At the same time as feeding them, you need to ensure that your baby hamster has access to water as well. Ensure that the water bottle is lower down so that the baby can actually reach it. Don’t use a bowl for the water as your tiny baby could drown or be unable to get out of the water bowl.
Don’t feed them any hamster treats yet. This is because their digestive system is still delicate which means that they should be sticking to ordinary pellets.
How to make your baby hamster comfortable
It’s important to keep your baby hamster comfortable during this time. They are extremely vulnerable, even more so without their mother. This means that you need to help them the best you can. Taking care of baby hamsters without their mother is difficult, but you can do it.
Baby hamsters cannot regulate their own temperature. This means that it is vital that you do it for them. The best temperature for them is around 70-80F and you can do this by removing drafts from the room and keeping the room at that constant temperature. Failing this, you can use a heating pad to ensure that they are at the optimal temperature. If you don’t do this, they will die. Hamsters already have problems if the temperature gets too hot or cold, this is even more of a problem for babies as they are born without fur.
You can also use bedding to keep them warm. Just put some on top of them to ensure that they keep at a good temperature. Don’t completely cover them though.
Make sure that the cage is clean and spacious. Remove all extra levels to discourage climbing and ensure that the ground substrate is made up of non-allergic materials. You can check out our guides for hamster bedding and cage cleaning as well, these will help you. When it comes to bedding, ensure that it is in small pieces. The mother usually does this, so you have to!

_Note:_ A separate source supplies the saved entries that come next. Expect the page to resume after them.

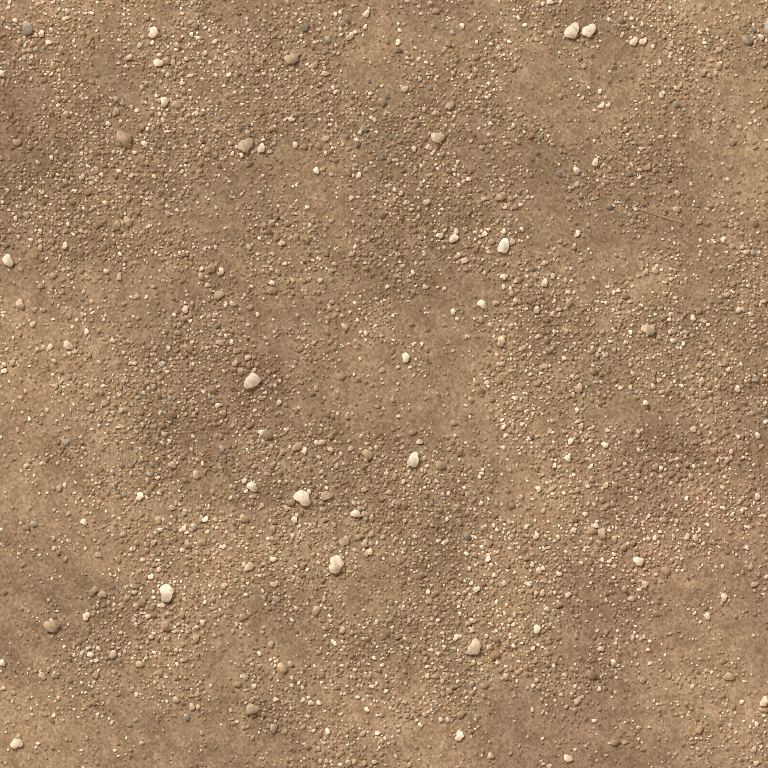
Write a Shadertoy shader that draws this texture.

```glsl
// Dry sandy ground: packed soil with ragged drifts of grit and gravel,
// scattered pale and grey pebbles and a few straws. Noise tints the soil;
// jittered grids of small lit stones are painted over it, finest first.

const vec3 SOIL_DARK = vec3(0.53, 0.415, 0.30);
const vec3 SOIL_LIGHT = vec3(0.765, 0.64, 0.505);
const vec3 MAUVE_TINT = vec3(0.94, 0.91, 0.93);
const vec3 STONE_BROWN = vec3(0.53, 0.41, 0.285);
const vec3 STONE_CREAM = vec3(0.96, 0.85, 0.725);
const vec3 STONE_GREY = vec3(0.58, 0.54, 0.48);
const vec3 STONE_RUST = vec3(0.58, 0.41, 0.31);
const vec3 STRAW = vec3(0.76, 0.62, 0.45);
const vec3 SHADOW = vec3(0.56, 0.49, 0.41);
const vec2 LIGHT = vec2(-0.55, 0.83);

float hash(vec2 p) {
    return fract(sin(dot(p, vec2(127.1, 311.7))) * 43758.5453);
}

float noise(vec2 p) {
    vec2 i = floor(p), f = fract(p);
    f = f * f * (3.0 - 2.0 * f);
    return mix(mix(hash(i), hash(i + vec2(1, 0)), f.x),
               mix(hash(i + vec2(0, 1)), hash(i + vec2(1, 1)), f.x), f.y);
}

vec2 turn(vec2 p) {
    return mat2(0.8, 0.6, -0.6, 0.8) * p;
}

float fbm(vec2 p) {
    float sum = 0.0, amp = 0.5;
    for (int i = 0; i < 4; i++) {
        sum += amp * noise(p);
        p = turn(p) * 2.0 + 7.3;
        amp *= 0.5;
    }
    return sum / 0.9375;
}

// 0 on bare packed soil, 1 inside a gravel drift
float gravelMask(vec2 uv) {
    float drifts = 0.6 * fbm(uv * 9.0 + 3.7) + 0.4 * fbm(uv * 24.0 + 31.0);
    return smoothstep(0.38, 0.60, drifts);
}

// Sand grain texture centred on 0
float sandGrain(vec2 uv) {
    return noise(turn(uv) * 310.0) + noise(turn(turn(uv)) * 490.0 + 9.0) - 1.0;
}

vec3 soilColor(vec2 uv) {
    float lumps = fbm(turn(uv) * 70.0 + 21.0) - 0.5;
    return mix(SOIL_DARK, SOIL_LIGHT, 0.54 + 0.65 * lumps) * (1.0 + 0.17 * sandGrain(uv + 3.1));
}

// Slow changes of dampness and hue over soil and stones alike
vec3 broadTint(vec2 uv) {
    float light = 0.5 * fbm(uv * 4.0 + 11.0) + 0.5 * fbm(uv * 14.0 + 17.0) - 0.5;
    float mauve = smoothstep(0.52, 0.72, fbm(uv * 3.5 + 40.0));
    return (1.0 + 0.44 * light) * mix(vec3(1.0), MAUVE_TINT, 0.6 * mauve);
}

// Signed distance to an uneven, slightly angular pebble
float pebbleDistance(vec2 q, float radius, float seed) {
    float a = atan(q.y, q.x + 1e-5);
    float wobble = 0.18 * sin(2.0 * a + seed * 40.0)
                 + 0.10 * sin(3.0 * a + seed * 71.0)
                 + 0.06 * sin(5.0 * a + seed * 93.0);
    return length(q) - radius * (1.0 + wobble);
}

vec3 stoneColor(vec2 id, float paleness) {
    float tone = hash(id + 5.1), kind = hash(id + 8.3);
    vec3 col = mix(STONE_BROWN, STONE_CREAM, clamp(tone * tone * 0.9 + paleness, 0.0, 1.0));
    col = mix(col, STONE_GREY * (0.8 + 0.4 * tone), 0.7 * step(0.95, kind));
    return mix(col, STONE_RUST, 0.6 * step(kind, 0.04));
}

// Paints one jittered grid of stones with cast shadows over the ground
vec3 addStones(vec3 ground, vec2 uv, float cells, float density, float paleness, float seed) {
    vec2 p = uv * cells;
    float edge = 0.5 * cells / iResolution.y;
    vec3 col = ground;
    for (int y = -1; y <= 1; y++)
    for (int x = -1; x <= 1; x++) {
        vec2 cell = floor(p) + vec2(x, y);
        vec2 id = cell + seed;
        vec2 center = cell + 0.5 + 0.7 * (vec2(hash(id + 1.7), hash(id + 2.9)) - 0.5);
        float amount = density * mix(0.13, 1.0, gravelMask(center / cells));
        if (hash(id) > amount) continue;

        float size = hash(id + 3.3);
        float radius = mix(0.22, 0.43, size * size);
        float shape = hash(id + 4.7);
        vec2 q = p - center;
        float d = pebbleDistance(q, radius, shape);
        float shade = pebbleDistance(q + LIGHT * radius * 0.55, radius, shape);
        col *= mix(vec3(1.0), SHADOW, 0.9 * (1.0 - smoothstep(-0.06 - edge, 0.06 + edge, shade)));

        float lit = 1.03 + 0.27 * dot(q / radius, LIGHT);
        float speckle = 0.90 + 0.20 * noise(turn(uv) * 200.0 + seed);
        vec3 stone = stoneColor(id, paleness) * lit * speckle;
        col = mix(col, stone, 1.0 - smoothstep(-edge, edge, d));
    }
    return col;
}

float segmentDistance(vec2 p, vec2 a, vec2 b) {
    vec2 ab = b - a;
    return length(p - a - ab * clamp(dot(p - a, ab) / dot(ab, ab), 0.0, 1.0));
}

vec3 addStraws(vec3 ground, vec2 uv) {
    float edge = 0.8 / iResolution.y;
    vec3 col = ground;
    for (int i = 0; i < 7; i++) {
        vec2 id = vec2(float(i), 61.0);
        vec2 start = vec2(hash(id), 0.35 + 0.65 * hash(id + 2.0));
        float angle = -0.65 + hash(id + 4.0) - 0.5;
        vec2 end = start + mix(0.025, 0.065, hash(id + 6.0)) * vec2(cos(angle), sin(angle));
        float shadow = segmentDistance(uv + LIGHT * 0.002, start, end);
        float straw = segmentDistance(uv, start, end);
        col *= mix(vec3(1.0), SHADOW, 0.6 * (1.0 - smoothstep(0.0, 0.001 + edge, shadow)));
        col = mix(col, STRAW, 0.85 * (1.0 - smoothstep(0.0004, 0.0006 + edge, straw)));
    }
    return col;
}

void mainImage(out vec4 fragColor, in vec2 fragCoord) {
    vec2 uv = fragCoord / iResolution.y;
    vec3 col = soilColor(uv);
    col = addStones(col, uv, 200.0, 0.68, 0.19, 13.0);  // grit
    col = addStones(col, uv, 138.0, 0.52, 0.20, 29.0);  // grains
    col = addStones(col, uv, 98.0, 0.17, 0.21, 47.0);   // gravel
    col = addStones(col, uv, 64.0, 0.05, 0.26, 71.0);   // pebbles
    col = addStones(col, uv, 36.0, 0.025, 0.36, 97.0);  // large pale stones
    col = addStraws(col, uv) * broadTint(uv) * (1.0 + 0.13 * sandGrain(uv));
    fragColor = vec4(clamp(col, 0.0, 1.0), 1.0);
}
```
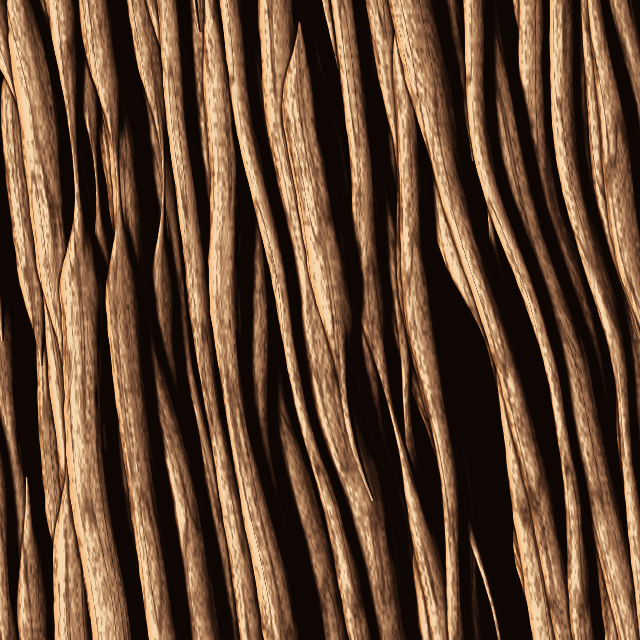
This texture is drawn by a Shadertoy shader. Its source:

```glsl
// Rough bark: leaning, interwoven woody strands lit from the left over black gaps.

const int LAYERS = 4;
const float SPACING = 0.09;       // distance between strands of one layer
const float HALF_WIDTH = 0.038;   // widest half width of a strand
const float LEAN = 0.13;          // sideways drift over the full height
const float SLOPE_SPREAD = 0.15;  // how much single strands differ in lean
const float WOBBLE = 0.045;       // meander of a single strand
const float SWAY = 0.07;          // meander shared by neighbours
const float SHADOW = 0.013;       // reach of the cast shadow
const float EDGE = 0.0011;        // softness of the outlines
const float GRAIN = 1.65;         // contrast of the wood fibres
const float CRACK_SHADE = 0.5;    // brightness inside the cracks
const vec2 LIGHT = vec2(-0.80, 0.54);
const vec3 RIM_TINT = vec3(1.0, 0.88, 0.74);

const vec3 WOOD[6] = vec3[6](
    vec3(0.05, 0.022, 0.012), vec3(0.27, 0.16, 0.10), vec3(0.49, 0.33, 0.23),
    vec3(0.66, 0.47, 0.33), vec3(0.80, 0.63, 0.46), vec3(0.96, 0.84, 0.68));

float hash(vec2 p) {
    return fract(sin(dot(p, vec2(127.1, 311.7))) * 43758.5453);
}

float noise(vec2 p) {
    vec2 i = floor(p), f = fract(p);
    f = f * f * (3.0 - 2.0 * f);
    return mix(mix(hash(i), hash(i + vec2(1, 0)), f.x),
               mix(hash(i + vec2(0, 1)), hash(i + vec2(1, 1)), f.x), f.y);
}

// Brightness of a round strand; u runs from -1 (left edge) to 1 (right edge).
float strandLight(float u) {
    u = clamp(u, -1.0, 1.0);
    return max(0.0, dot(LIGHT, vec2(u, sqrt(1.0 - u * u))));
}

// Long fibres and cracks along the strand, with furrows that bend the surface.
float strandTone(float u, vec2 local, float seed) {
    vec2 shift = vec2(seed * 37.0, seed * 91.0);
    float furrow = noise(local * vec2(85.0, 3.5) + shift);
    float fibre = noise(local * vec2(290.0, 17.0) + shift);
    float speckle = noise(local * vec2(440.0, 130.0) + shift);
    float crackLine = abs(noise(local * vec2(95.0, 5.0) + shift + 31.0) - 0.5);
    float crack = mix(CRACK_SHADE, 1.0, smoothstep(0.0, 0.11, crackLine));
    float grain = 0.22 * furrow + 0.40 * fibre + 0.38 * speckle;
    float light = strandLight(u + 0.6 * (furrow - 0.5) + 0.3 * (fibre - 0.5));
    float glint = 0.2 * exp(-pow((u + 0.82) / 0.14, 2.0));
    return (light * crack + glint) * (0.14 + GRAIN * grain);
}

vec3 woodColor(float tone) {
    vec3 color = WOOD[0];
    for (int i = 1; i < 6; i++)
        color = mix(color, WOOD[i], clamp(tone * 5.0 - float(i - 1), 0.0, 1.0));
    return color;
}

void mainImage(out vec4 fragColor, in vec2 fragCoord) {
    vec2 p = fragCoord / iResolution.y;
    float y = p.y;

    // Straighten the shared lean and sway
    float x = p.x + LEAN * (y - 0.5) + SWAY * (noise(p * vec2(2.2, 2.6) + 4.0) - 0.5);

    float tone = 0.0, rim = 0.0;
    for (int layer = 0; layer < LAYERS; layer++) {
        float depth = float(layer) / float(LAYERS - 1);
        float offset = float(layer) * 0.37;
        float cell = floor(x / SPACING + offset);

        for (int k = -2; k <= 2; k++) {
            float id = cell + float(k);
            vec2 key = vec2(id, float(layer) * 17.0 + 3.0);
            float seed = hash(key);

            // Path and tapering width of this strand
            float jitter = 0.6 * (hash(key + 5.3) - 0.5);
            float center = (id + 0.5 + jitter - offset) * SPACING
                         + SLOPE_SPREAD * (hash(key + 9.1) - 0.5) * (y - 0.5)
                         + WOBBLE * (noise(vec2(seed * 50.0, y * 3.8)) - 0.5);
            float taper = smoothstep(0.12, 0.6, noise(vec2(seed * 80.0 + 7.0, y * 2.8)));
            float width = HALF_WIDTH * mix(0.55, 1.2, hash(key + 2.7)) * taper;
            float across = x - center;
            if (width < 0.002 || abs(across) > width + 0.02) continue;

            float rough = noise(vec2(across * 90.0, y * 45.0) + seed * 20.0) - 0.5;
            float u = across / width + 0.07 * rough;

            // Cast shadow on the right, narrow crease on the left
            float beyond = (abs(u) - 1.0) * width / SHADOW;
            float shadow = u > 0.0 ? smoothstep(1.0, 0.3, beyond)
                                   : 0.8 * smoothstep(0.5, 0.0, beyond);
            tone *= 1.0 - shadow * min(1.0, width / 0.01);

            // Lay the strand over what lies beneath
            float soft = EDGE / width;
            float cover = 1.0 - smoothstep(1.0 - soft, 1.0 + soft, abs(u));
            float gain = mix(0.9, 1.02, depth) * mix(0.86, 1.12, seed);
            if (cover > 0.0)
                tone = mix(tone, gain * strandTone(u, vec2(across, y), seed), cover);
            rim = mix(rim, 1.0 - smoothstep(-0.95, -0.7, u), cover);
        }
    }

    vec3 color = woodColor(tone) * mix(vec3(1.0), RIM_TINT, rim);
    fragColor = vec4(color, 1.0);
}
```
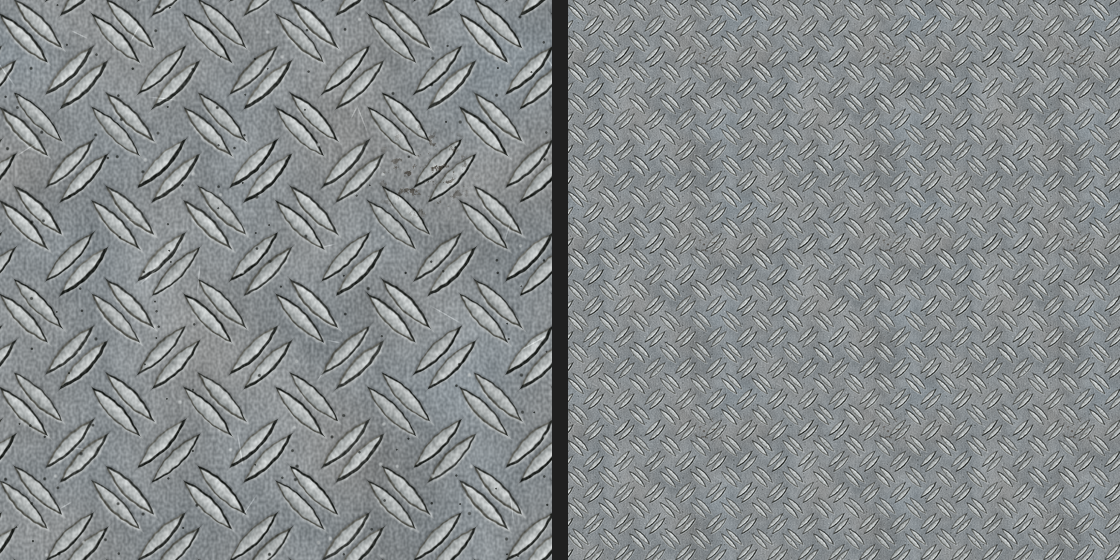
Left: one tile. Right: repeated 3 by 3.
Write a Shadertoy shader that draws this texture.

```glsl
// Worn steel tread plate: paired raised lozenges in alternating diagonals.
#define REPEATS 6.0        // pattern cells across and down
#define HALF_LENGTH 0.368  // lozenge half length, in cells
#define HALF_WIDTH 0.080   // lozenge half width, in cells
#define PAIR_OFFSET 0.110  // lozenge distance from the pair centre
#define SHADOW_WIDTH 0.027 // dark flank thickness
#define EDGE_WIDTH 0.017   // brown flank thickness
#define MOTTLE 0.17        // cloudiness of the sheet
#define GRAIN 0.13         // fine brushed grain
#define SCRATCHES 22
#define SPECK_GRID 44.0

const vec3 STEEL = vec3(0.535, 0.555, 0.565);
const vec3 FACE_MID = vec3(0.60, 0.62, 0.62);
const vec3 FACE_LIGHT = vec3(0.76, 0.775, 0.775);
const vec3 FLANK = vec3(0.30, 0.30, 0.275);
const vec3 SHADOW = vec3(0.10, 0.11, 0.10);
const vec3 GRIME = vec3(0.25, 0.23, 0.20);

vec2 hash(vec2 p) {
    vec3 q = fract(p.xyx * vec3(0.1031, 0.1030, 0.0973));
    q += dot(q, q.yzx + 33.33);
    return fract((q.xx + q.yz) * q.zy);
}

float corner(vec2 cell, vec2 offset, vec2 period, vec2 f) {
    float angle = 6.2832 * hash(mod(cell + offset, period) + 7.0).x;
    return dot(vec2(cos(angle), sin(angle)), f - offset);
}

// Gradient noise over the unit square, wrapping after a whole period
float noise(vec2 uv, vec2 period) {
    vec2 p = uv * period, i = floor(p), f = p - i;
    vec2 w = f * f * f * (f * (f * 6.0 - 15.0) + 10.0);
    return mix(mix(corner(i, vec2(0, 0), period, f), corner(i, vec2(1, 0), period, f), w.x),
               mix(corner(i, vec2(0, 1), period, f), corner(i, vec2(1, 1), period, f), w.x), w.y);
}

float fbm(vec2 uv, vec2 period) {
    float sum = 0.0, gain = 0.5;
    for (int i = 0; i < 4; i++) {
        sum += gain * noise(uv, period);
        period *= 2.0;
        gain *= 0.6;
    }
    return sum;
}

// Shortest offset on the repeating unit square
vec2 wrapDelta(vec2 d) { return fract(d + 0.5) - 0.5; }

vec3 sheet(vec2 uv) {
    float cloud = fbm(uv, vec2(5, 4));
    float tint = noise(uv, vec2(4, 5));
    float brushed = noise(uv, vec2(170, 28));
    return STEEL + MOTTLE * cloud + 0.07 * brushed
         + tint * vec3(0.025, 0.0, -0.02);
}

// Blends one lozenge over col; slash is 1 for rising pairs, 0 for falling ones
vec3 addLozenge(vec3 col, vec2 ts, float slash, vec2 wear, float rough, float px) {
    float t = ts.x, s = ts.y, k = t / HALF_LENGTH;
    float w = HALF_WIDTH * (1.0 - k * k) + 0.012 * rough;
    float slope = 2.0 * HALF_WIDTH * k / HALF_LENGTH;
    float d = (abs(s) - w) / sqrt(1.0 + slope * slope);

    // Bright worn rim on the lower side
    float lower = mix(0.2 * t - s, s, slash);
    float rim = smoothstep(-0.01, 0.05, lower) * (1.0 - smoothstep(0.008, 0.036, d));
    col = mix(col, FACE_LIGHT, rim * (0.45 + 0.3 * wear.y));
    col *= 1.0 - 0.16 * (1.0 - smoothstep(0.0, 0.03, d)) * (1.0 - rim);

    // Polished face between two dark flanks
    vec3 face = mix(FACE_MID, FACE_LIGHT, smoothstep(-0.8, 0.4, s / max(w, 0.01)));
    face += 0.08 * (wear.x - 0.6) + 0.10 * rough;
    float brown = EDGE_WIDTH * (0.75 + 0.5 * wear.y);
    float dark = SHADOW_WIDTH * mix(0.7, 1.0, slash) * (0.7 + 0.6 * wear.x);
    face = mix(FLANK + 0.12 * wear.x * slash, face, smoothstep(-0.01, 0.012, w + s - brown));
    face = mix(SHADOW + 0.10 * wear.y, face, smoothstep(-0.011, 0.011, w - s - dark));
    return mix(col, face, 1.0 - smoothstep(-px, px, d));
}

void mainImage(out vec4 fragColor, in vec2 fragCoord) {
    vec2 uv = fragCoord / iResolution.xy;
    float px = 0.8 * REPEATS / iResolution.y;
    vec3 col = sheet(uv);
    float rough = noise(uv, vec2(72));

    // Two pairs per cell, half a cell apart
    for (int dir = 0; dir < 2; dir++) {
        float slash = float(dir);
        vec2 p = uv * REPEATS - vec2(0.335, 0.67) - 0.5 * slash;
        vec2 id = mod(floor(p + 0.5), REPEATS), q = wrapDelta(p);
        vec2 along = vec2(1.0, 2.0 * slash - 1.0) * 0.7071;
        vec2 across = vec2(1.0, 1.0 - 2.0 * slash) * 0.7071;
        for (float side = -1.0; side < 2.0; side += 2.0) {
            vec2 ts = vec2(dot(q, along), dot(q, across) - side * PAIR_OFFSET);
            vec2 wear = hash(id + vec2(17.0 * slash + 31.0, 9.0 * side + 40.0));
            col = addLozenge(col, ts, slash, wear, rough, px);
        }
    }

    // Faint pale scratches
    for (int i = 0; i < SCRATCHES; i++) {
        vec2 a = hash(vec2(i, 3)), b = hash(vec2(i, 61));
        vec2 d = wrapDelta(uv - a), dir = vec2(cos(6.2832 * b.x), sin(6.2832 * b.x));
        float line = 1.0 - smoothstep(0.0004, 0.002, abs(dot(d, vec2(-dir.y, dir.x))));
        float span = 1.0 - smoothstep(0.3, 1.0, abs(dot(d, dir)) / (0.01 + 0.03 * b.y));
        col += 0.13 * line * span;
    }

    // Scattered dark and light specks
    vec2 g = uv * SPECK_GRID, cell = floor(g);
    vec2 pick = hash(cell + 90.0), spot = 0.3 + 0.4 * hash(cell + 150.0);
    float speck = 1.0 - smoothstep(0.04, 0.10 + 0.14 * pick.y, length(g - cell - spot));
    col = mix(col, pick.y > 0.75 ? FACE_LIGHT : SHADOW, 0.7 * speck * step(pick.x, 0.09));

    // One grimy patch with broken edges
    float patchMask = 1.0 - smoothstep(0.02, 0.12, length(wrapDelta(uv - vec2(0.77, 0.69))));
    col = mix(col, GRIME, 0.8 * patchMask * smoothstep(0.12, 0.30, fbm(uv, vec2(48))));

    col += GRAIN * noise(uv, vec2(190, 150));
    fragColor = vec4(clamp(col, 0.0, 1.0), 1.0);
}
```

Make sure that your baby hamsters have absolutely no contact with any other animal. This includes other humans if they are present in the household. This is because of the extreme stress that baby hamsters may go through due to them not having their mother around. Other animals, such as dogs and cats, can scare the hamsters which could result in them getting ill. An ill baby hamster without their mother is likely to sadly die.
Make sure to also separate the boys and the girls after around a month. This is to stop mating as you don’t want even more baby hamsters! After that, you should try to separate them from eachother. This is because hamsters can be territorial and this instinct will begin to kick-in at around about this time.
After feeding your baby hamster, you need to stimulate the babies to go to the toilet. This is normally something that the mother would do which means that you must take her place. If you don’t do this then the babies are likely to die. Softly rub the baby’s genitals and anus with a warm and wet cloth.
Chances of Survival
Let me be frank, the chances of survival for many of these hamsters is slim. Hamsters simply need their mothers and we can’t always be an effective surrogate mother for them. Don’t blame yourself if many of them die. Create a small grave and remember them as you would any other hamster. In the end, you gave them the best chance they had at life. You couldn’t do anything more than you did. The fact that you took the effort to research and read guides, as well as actually put them into action, shows that you tried your best.
It can be a sad task, looking after baby hamsters. It can also be a rewarding task though. The task of taking care of baby hamsters without their mother is monumental. If the baby hamster survives then they are likely to be very attached to you as their surrogate mother. This means that you can have even happier times together. The chance of survival is still slim but it certainly isn’t zero. If you follow this guide, and other guides out there, then you might stand a chance.
Have you ever looked after a baby hamster? Anything that I can add to this guide? Let me know in the comments.